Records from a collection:
+++

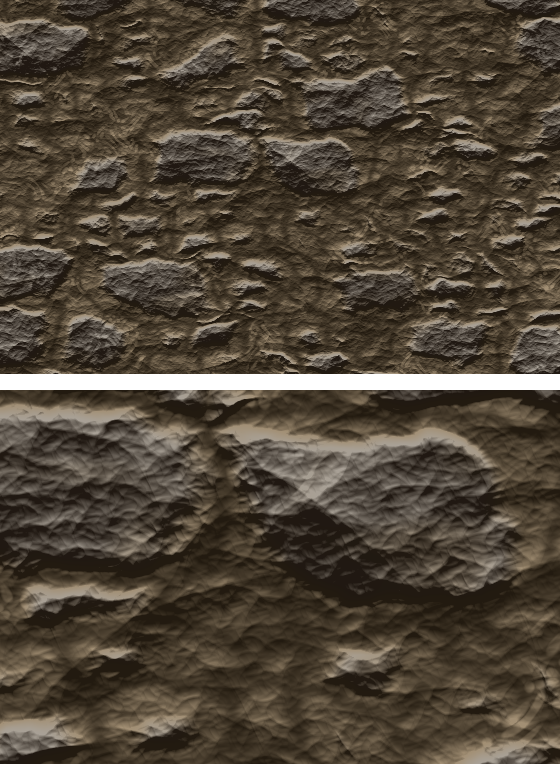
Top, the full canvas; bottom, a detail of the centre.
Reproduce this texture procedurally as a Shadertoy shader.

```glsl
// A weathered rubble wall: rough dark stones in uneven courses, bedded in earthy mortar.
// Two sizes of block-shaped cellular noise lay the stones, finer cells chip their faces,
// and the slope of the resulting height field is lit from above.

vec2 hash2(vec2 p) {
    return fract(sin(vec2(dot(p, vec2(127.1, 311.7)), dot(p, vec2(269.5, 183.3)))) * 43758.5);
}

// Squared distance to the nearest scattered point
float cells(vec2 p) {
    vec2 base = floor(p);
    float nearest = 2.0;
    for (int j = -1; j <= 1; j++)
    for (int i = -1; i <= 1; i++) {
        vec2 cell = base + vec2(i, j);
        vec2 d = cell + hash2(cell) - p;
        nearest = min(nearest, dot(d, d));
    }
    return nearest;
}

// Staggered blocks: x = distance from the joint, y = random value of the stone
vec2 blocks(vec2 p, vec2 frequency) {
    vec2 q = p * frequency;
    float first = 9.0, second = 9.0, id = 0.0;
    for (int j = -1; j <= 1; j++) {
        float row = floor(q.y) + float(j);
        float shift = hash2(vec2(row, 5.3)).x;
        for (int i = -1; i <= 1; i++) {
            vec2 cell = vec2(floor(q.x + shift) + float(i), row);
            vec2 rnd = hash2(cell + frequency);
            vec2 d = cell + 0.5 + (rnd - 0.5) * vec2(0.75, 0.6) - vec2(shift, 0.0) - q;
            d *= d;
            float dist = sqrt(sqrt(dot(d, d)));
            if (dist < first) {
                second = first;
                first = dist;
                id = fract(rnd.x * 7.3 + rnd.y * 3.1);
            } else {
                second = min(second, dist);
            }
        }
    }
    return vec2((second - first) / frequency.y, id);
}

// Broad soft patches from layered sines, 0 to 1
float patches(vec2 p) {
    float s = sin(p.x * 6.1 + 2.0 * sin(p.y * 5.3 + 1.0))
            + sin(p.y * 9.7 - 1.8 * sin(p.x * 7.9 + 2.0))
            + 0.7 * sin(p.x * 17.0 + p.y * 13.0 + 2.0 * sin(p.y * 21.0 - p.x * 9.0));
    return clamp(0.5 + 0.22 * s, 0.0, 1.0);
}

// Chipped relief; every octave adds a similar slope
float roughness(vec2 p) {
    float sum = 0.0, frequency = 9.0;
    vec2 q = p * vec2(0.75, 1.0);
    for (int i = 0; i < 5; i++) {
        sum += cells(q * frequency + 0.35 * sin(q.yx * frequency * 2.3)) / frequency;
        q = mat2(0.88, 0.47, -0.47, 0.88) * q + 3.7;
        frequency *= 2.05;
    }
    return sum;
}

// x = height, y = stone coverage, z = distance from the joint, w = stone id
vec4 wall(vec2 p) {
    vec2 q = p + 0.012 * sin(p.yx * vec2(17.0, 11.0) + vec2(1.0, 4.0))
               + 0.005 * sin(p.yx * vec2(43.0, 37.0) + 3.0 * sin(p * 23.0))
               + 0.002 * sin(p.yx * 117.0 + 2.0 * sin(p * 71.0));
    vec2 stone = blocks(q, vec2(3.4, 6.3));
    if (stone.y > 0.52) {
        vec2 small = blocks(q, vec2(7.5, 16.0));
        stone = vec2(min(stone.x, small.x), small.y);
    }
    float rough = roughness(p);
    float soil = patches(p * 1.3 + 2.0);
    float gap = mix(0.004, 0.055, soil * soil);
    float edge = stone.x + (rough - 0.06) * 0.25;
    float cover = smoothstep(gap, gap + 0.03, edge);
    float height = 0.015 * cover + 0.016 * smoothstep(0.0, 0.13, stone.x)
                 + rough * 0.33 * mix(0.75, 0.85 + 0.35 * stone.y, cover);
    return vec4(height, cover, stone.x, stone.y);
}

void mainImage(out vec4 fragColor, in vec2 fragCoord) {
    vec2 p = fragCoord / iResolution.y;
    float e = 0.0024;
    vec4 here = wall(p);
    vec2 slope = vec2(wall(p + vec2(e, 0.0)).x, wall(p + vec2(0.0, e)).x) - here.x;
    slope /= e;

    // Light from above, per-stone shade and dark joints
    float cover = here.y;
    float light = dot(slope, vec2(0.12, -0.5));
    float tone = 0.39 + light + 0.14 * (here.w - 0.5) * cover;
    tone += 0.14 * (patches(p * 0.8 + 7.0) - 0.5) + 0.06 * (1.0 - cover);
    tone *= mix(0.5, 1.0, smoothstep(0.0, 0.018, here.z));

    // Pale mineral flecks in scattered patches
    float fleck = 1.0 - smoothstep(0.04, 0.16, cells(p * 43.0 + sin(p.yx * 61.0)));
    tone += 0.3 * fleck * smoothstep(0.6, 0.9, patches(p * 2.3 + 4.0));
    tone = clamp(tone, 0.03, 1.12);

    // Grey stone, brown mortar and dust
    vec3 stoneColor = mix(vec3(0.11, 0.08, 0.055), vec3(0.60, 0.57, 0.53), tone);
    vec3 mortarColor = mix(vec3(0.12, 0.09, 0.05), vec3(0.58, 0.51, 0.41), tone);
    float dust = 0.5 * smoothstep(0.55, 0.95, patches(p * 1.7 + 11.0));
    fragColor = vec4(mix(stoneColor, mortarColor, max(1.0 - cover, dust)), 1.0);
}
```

+++

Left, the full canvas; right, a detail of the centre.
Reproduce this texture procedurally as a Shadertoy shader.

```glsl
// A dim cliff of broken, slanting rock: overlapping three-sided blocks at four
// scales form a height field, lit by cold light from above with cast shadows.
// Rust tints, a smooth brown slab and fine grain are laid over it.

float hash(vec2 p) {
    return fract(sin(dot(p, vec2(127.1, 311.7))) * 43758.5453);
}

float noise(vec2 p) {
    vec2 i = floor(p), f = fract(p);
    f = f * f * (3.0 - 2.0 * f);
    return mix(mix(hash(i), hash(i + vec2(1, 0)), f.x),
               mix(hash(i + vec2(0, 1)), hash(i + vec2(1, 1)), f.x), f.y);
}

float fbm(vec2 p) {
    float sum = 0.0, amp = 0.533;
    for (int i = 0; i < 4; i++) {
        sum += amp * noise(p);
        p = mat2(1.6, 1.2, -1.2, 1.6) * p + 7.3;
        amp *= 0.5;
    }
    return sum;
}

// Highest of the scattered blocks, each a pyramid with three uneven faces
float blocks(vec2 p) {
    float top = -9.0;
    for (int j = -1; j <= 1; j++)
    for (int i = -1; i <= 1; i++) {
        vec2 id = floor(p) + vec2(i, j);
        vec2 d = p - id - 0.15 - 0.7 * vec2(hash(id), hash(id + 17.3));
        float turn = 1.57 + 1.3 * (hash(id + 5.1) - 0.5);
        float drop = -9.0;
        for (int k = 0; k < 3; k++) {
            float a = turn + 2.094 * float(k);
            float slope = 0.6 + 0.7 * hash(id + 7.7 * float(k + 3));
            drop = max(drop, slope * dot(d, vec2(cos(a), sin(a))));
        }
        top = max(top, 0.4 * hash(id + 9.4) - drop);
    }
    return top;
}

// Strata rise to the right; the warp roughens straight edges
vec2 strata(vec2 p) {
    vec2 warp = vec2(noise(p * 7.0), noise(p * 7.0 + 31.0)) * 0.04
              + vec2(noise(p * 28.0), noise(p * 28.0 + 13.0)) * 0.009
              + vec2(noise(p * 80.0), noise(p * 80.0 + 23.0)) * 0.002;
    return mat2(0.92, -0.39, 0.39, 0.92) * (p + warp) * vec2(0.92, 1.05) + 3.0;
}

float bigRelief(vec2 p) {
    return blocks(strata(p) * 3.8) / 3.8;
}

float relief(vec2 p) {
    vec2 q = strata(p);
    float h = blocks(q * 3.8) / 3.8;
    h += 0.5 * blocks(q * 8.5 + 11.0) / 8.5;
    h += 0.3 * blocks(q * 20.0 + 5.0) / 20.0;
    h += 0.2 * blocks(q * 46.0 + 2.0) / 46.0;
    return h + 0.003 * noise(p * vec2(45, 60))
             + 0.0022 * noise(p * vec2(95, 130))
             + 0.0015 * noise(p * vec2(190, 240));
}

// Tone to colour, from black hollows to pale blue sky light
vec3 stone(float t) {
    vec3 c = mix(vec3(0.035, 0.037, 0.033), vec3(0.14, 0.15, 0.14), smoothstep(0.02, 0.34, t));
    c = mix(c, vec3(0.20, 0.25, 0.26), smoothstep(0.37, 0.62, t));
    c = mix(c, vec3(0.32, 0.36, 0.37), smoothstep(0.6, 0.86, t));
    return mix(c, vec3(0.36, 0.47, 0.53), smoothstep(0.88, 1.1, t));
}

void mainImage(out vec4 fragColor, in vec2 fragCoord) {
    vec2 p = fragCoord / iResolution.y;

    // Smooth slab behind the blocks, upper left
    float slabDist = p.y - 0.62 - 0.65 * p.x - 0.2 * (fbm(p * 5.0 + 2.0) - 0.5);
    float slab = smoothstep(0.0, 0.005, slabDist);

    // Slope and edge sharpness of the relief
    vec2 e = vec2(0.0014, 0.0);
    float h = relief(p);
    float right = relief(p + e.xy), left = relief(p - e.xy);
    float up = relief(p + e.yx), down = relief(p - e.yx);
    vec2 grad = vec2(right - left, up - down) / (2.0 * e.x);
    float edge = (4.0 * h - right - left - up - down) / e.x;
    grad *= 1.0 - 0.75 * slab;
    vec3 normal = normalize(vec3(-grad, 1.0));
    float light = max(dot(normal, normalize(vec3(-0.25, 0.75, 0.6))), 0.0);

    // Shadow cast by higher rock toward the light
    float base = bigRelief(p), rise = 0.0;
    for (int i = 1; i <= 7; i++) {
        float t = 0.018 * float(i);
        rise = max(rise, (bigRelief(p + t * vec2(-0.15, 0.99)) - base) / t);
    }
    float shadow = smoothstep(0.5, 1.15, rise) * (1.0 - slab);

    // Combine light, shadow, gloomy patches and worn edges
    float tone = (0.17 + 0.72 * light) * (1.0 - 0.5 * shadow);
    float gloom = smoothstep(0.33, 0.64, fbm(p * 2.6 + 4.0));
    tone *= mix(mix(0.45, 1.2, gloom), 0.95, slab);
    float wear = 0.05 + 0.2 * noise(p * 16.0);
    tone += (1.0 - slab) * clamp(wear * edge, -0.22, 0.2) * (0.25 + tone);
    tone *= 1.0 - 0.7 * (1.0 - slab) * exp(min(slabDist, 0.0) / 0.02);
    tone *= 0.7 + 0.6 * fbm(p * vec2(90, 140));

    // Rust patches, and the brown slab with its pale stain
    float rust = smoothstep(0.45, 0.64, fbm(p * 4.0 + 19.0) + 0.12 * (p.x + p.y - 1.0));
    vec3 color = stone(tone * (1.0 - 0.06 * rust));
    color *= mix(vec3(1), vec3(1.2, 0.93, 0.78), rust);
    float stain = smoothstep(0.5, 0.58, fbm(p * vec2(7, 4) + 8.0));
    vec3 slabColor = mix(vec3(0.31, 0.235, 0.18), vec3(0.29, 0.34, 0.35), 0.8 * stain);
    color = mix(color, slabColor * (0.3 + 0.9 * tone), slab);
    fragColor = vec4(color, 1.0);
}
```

+++

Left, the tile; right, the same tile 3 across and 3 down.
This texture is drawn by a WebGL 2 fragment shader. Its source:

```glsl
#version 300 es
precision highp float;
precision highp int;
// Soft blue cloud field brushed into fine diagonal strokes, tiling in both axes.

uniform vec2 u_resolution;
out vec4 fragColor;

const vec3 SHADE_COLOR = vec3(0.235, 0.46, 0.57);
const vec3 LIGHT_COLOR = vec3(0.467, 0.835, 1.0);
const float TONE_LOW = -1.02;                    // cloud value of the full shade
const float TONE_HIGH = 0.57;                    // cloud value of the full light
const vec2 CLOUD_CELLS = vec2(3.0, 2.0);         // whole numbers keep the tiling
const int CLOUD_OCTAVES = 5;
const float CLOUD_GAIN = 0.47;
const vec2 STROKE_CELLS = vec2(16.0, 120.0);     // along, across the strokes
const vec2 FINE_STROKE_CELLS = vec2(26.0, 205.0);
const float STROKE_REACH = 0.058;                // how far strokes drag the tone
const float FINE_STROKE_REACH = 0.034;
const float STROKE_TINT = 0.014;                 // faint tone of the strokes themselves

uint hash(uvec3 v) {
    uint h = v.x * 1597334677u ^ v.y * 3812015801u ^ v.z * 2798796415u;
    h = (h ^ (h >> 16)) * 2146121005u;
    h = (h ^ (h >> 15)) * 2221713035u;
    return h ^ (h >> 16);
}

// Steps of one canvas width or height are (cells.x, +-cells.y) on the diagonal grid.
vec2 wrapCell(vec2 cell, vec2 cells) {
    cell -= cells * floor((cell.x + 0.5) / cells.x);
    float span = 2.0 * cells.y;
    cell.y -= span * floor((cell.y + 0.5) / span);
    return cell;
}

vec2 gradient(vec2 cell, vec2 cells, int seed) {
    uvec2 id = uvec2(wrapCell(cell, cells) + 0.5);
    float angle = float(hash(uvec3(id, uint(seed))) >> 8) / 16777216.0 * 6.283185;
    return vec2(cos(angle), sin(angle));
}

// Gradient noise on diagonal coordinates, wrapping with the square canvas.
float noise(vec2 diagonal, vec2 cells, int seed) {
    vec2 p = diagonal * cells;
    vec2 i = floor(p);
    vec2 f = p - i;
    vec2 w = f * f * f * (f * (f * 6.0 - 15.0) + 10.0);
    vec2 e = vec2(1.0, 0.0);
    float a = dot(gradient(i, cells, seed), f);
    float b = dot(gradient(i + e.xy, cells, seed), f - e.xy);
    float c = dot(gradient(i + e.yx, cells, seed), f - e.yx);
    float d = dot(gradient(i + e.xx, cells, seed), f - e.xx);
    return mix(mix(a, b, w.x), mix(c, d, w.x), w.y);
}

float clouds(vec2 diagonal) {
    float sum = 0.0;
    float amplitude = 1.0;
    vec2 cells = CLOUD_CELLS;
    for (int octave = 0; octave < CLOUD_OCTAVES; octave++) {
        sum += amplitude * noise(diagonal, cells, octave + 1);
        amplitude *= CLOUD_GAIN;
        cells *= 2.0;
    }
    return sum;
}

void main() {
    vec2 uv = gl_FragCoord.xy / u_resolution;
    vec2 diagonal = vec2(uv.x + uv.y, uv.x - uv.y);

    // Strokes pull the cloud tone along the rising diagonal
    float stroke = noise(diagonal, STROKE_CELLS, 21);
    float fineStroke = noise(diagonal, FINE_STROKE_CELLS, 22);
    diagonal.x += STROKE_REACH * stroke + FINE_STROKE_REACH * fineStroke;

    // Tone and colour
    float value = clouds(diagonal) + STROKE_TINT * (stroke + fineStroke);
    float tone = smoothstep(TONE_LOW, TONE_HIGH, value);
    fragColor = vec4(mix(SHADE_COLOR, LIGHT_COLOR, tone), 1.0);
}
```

+++

» Your task
Copy here each line of the preceding records with "first" in it.

» Reply to the task
    float first = 9.0, second = 9.0, id = 0.0;
            if (dist < first) {
                second = first;
                first = dist;
    return vec2((second - first) / frequency.y, id);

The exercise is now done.